    One of the two plaintiffs has sold the property and will be living at the far corner of the 48 states. She has had enough of Conch Republic “law”. That leaves Louise with the full burden of cost of fighting the bottomless barrel of County legal defense funds. Many would like to contribute, but so far the means has not been established to do so without having the donation taxed as income. Mr. Hoyes indicates that he cannot directly accept contributions to the legal costs on behalf of the plaintiff. If someone knows how contributions to Louise’s legal costs can be made and not counted as taxable income, I am sure she would appreciate help.

    Since the entire Declaratory Judgement simply asks that the County/FKAA abide by their own laws/rules (and incidentally the Constitutional Rights of all Americans), it seems to me that the State Attorney should rightfully be investigating this. However, the State Attorney General’s website stresses that their office exists to defend the State against anybody, and individuals only against private entities (not State entities like FKAA)

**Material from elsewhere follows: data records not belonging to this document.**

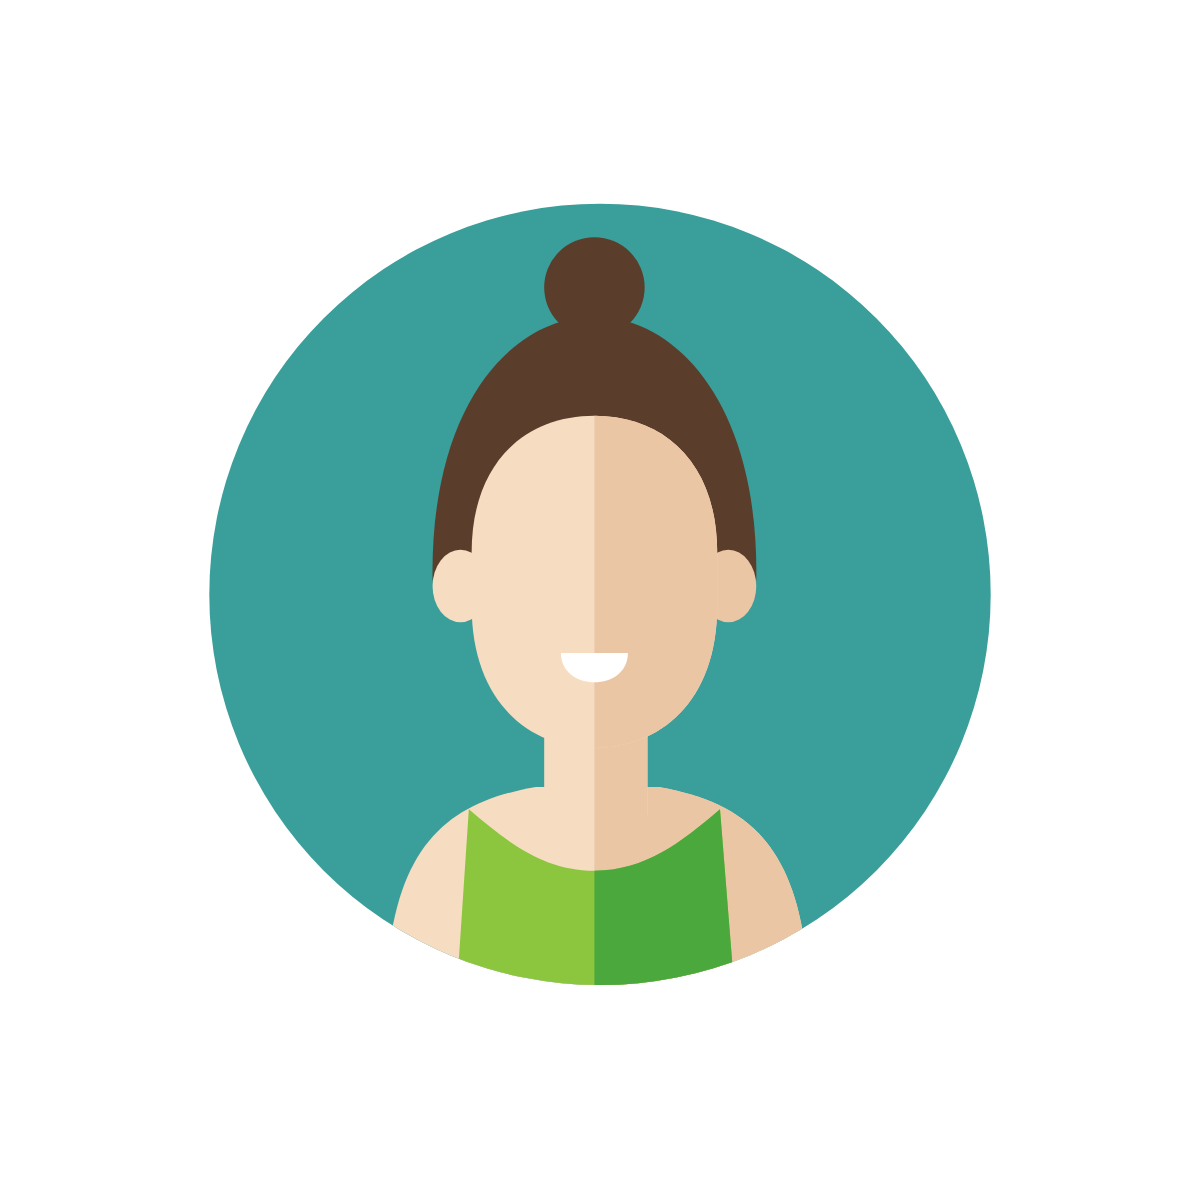
<!DOCTYPE html>
<html lang="en">
<head>
<meta charset="utf-8">
<title>Avatar</title>
<style>
  :root {
    --page: #ffffff;
    --badge: #3a9e9a;
    --hair: #5b3d2b;
    --skin-light: #f6dcc0;
    --skin-shade: #ebc6a5;
    --top-light: #8cc63f;
    --top-shade: #4ba83d;
    --smile: #ffffff;
  }
  html, body {
    margin: 0;
    padding: 0;
    width: 1200px;
    height: 1200px;
    overflow: hidden;
    background: var(--page);
  }
  .avatar {
    display: block;
    width: 1200px;
    height: 1200px;
  }
</style>
</head>
<body>
<svg class="avatar" viewBox="0 0 430 430" xmlns="http://www.w3.org/2000/svg" role="img" aria-label="Woman avatar">
  <defs>
    <clipPath id="badge-clip">
      <circle cx="215" cy="213" r="140"/>
    </clipPath>
    <clipPath id="right-half">
      <rect x="213" y="0" width="217" height="430"/>
    </clipPath>
    <path id="neck" d="M195,240 L232,240 L232,292 L195,292 Z"/>
    <path id="face" d="M169,198 C169,166 188,149 213,149 C238,149 257,166 257,198 L257,217 C257,252 236,268 213,268 C190,268 169,252 169,217 Z"/>
    <path id="shoulders" d="M138,365 C138,305 158,288 192,282 L236,282 C270,288 290,305 290,365 Z"/>
    <path id="tank-top" d="M163,365 L168,290 C182,302 195,312 213,312 C231,312 244,302 258,290 L264,365 Z"/>
  </defs>

  <circle class="badge" cx="215" cy="213" r="140" fill="var(--badge)"/>

  <g class="figure" clip-path="url(#badge-clip)">
    <g class="body">
      <use href="#shoulders" fill="var(--skin-light)"/>
      <use href="#shoulders" fill="var(--skin-shade)" clip-path="url(#right-half)"/>
      <use href="#neck" fill="var(--skin-light)"/>
      <use href="#neck" fill="var(--skin-shade)" clip-path="url(#right-half)"/>
      <use href="#tank-top" fill="var(--top-light)"/>
      <use href="#tank-top" fill="var(--top-shade)" clip-path="url(#right-half)"/>
    </g>

    <g class="head">
      <circle class="hair-bun" cx="213" cy="103" r="18" fill="var(--hair)"/>
      <path class="hair" d="M155,208 C153,82 273,82 271,208 Z" fill="var(--hair)"/>
      <ellipse class="ear-left" cx="165" cy="210" rx="10" ry="13" fill="var(--skin-light)"/>
      <ellipse class="ear-right" cx="261" cy="210" rx="10" ry="13" fill="var(--skin-shade)"/>
      <use href="#face" fill="var(--skin-light)"/>
      <use href="#face" fill="var(--skin-shade)" clip-path="url(#right-half)"/>
      <path class="smile" d="M201,234 L225,234 C225,248 201,248 201,234 Z" fill="var(--smile)"/>
    </g>
  </g>
</svg>
</body>
</html>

    • Thank you for your knowledgeable comment, JW. Especially the distinction between this private action and ensuing suits by the organization as a class.

      When Catherine Vogel was SA, she would have investigated the County Clerk and Administrator for the misdemeanor crime of releasing the preliminary audit of SUFA, except I missed the statute of limitations by two months. Normally, the police file a request of some sort with the SA for them to initiate action. Linda Gottwald had mentioned the crime of early release of the audit, but then-SA Dennis Ward took no action. This may have been an error on his part, or it actually was necessary for me (or Linda) to have lodged the formal request. However, I suspect that willful misprision of statutes is NOT a crime.

      Two cases I was involved with were the height violations at old Watermark and the aforementioned cemetery. Both cases relied upon the government’s being held to follow the law. They have discretion in interpretation, but cannot simply disregard the plain meaning of the law, as my cases as well as this one.

      The only way to avoid taxation I can think of would be to add a number of plaintiffs with low reportable income to the suit. They can collect the contributions, pay little or 10% tax on them, and pay Kevin (run this by him–it may cost more to add more plaintiffs). Also, you know attorney’s fees are deductible on Schedule A as miscellaneous above 2% of income. This would eliminate the tax for anyone with a mortgage, thus using Sch A, itemized deductions.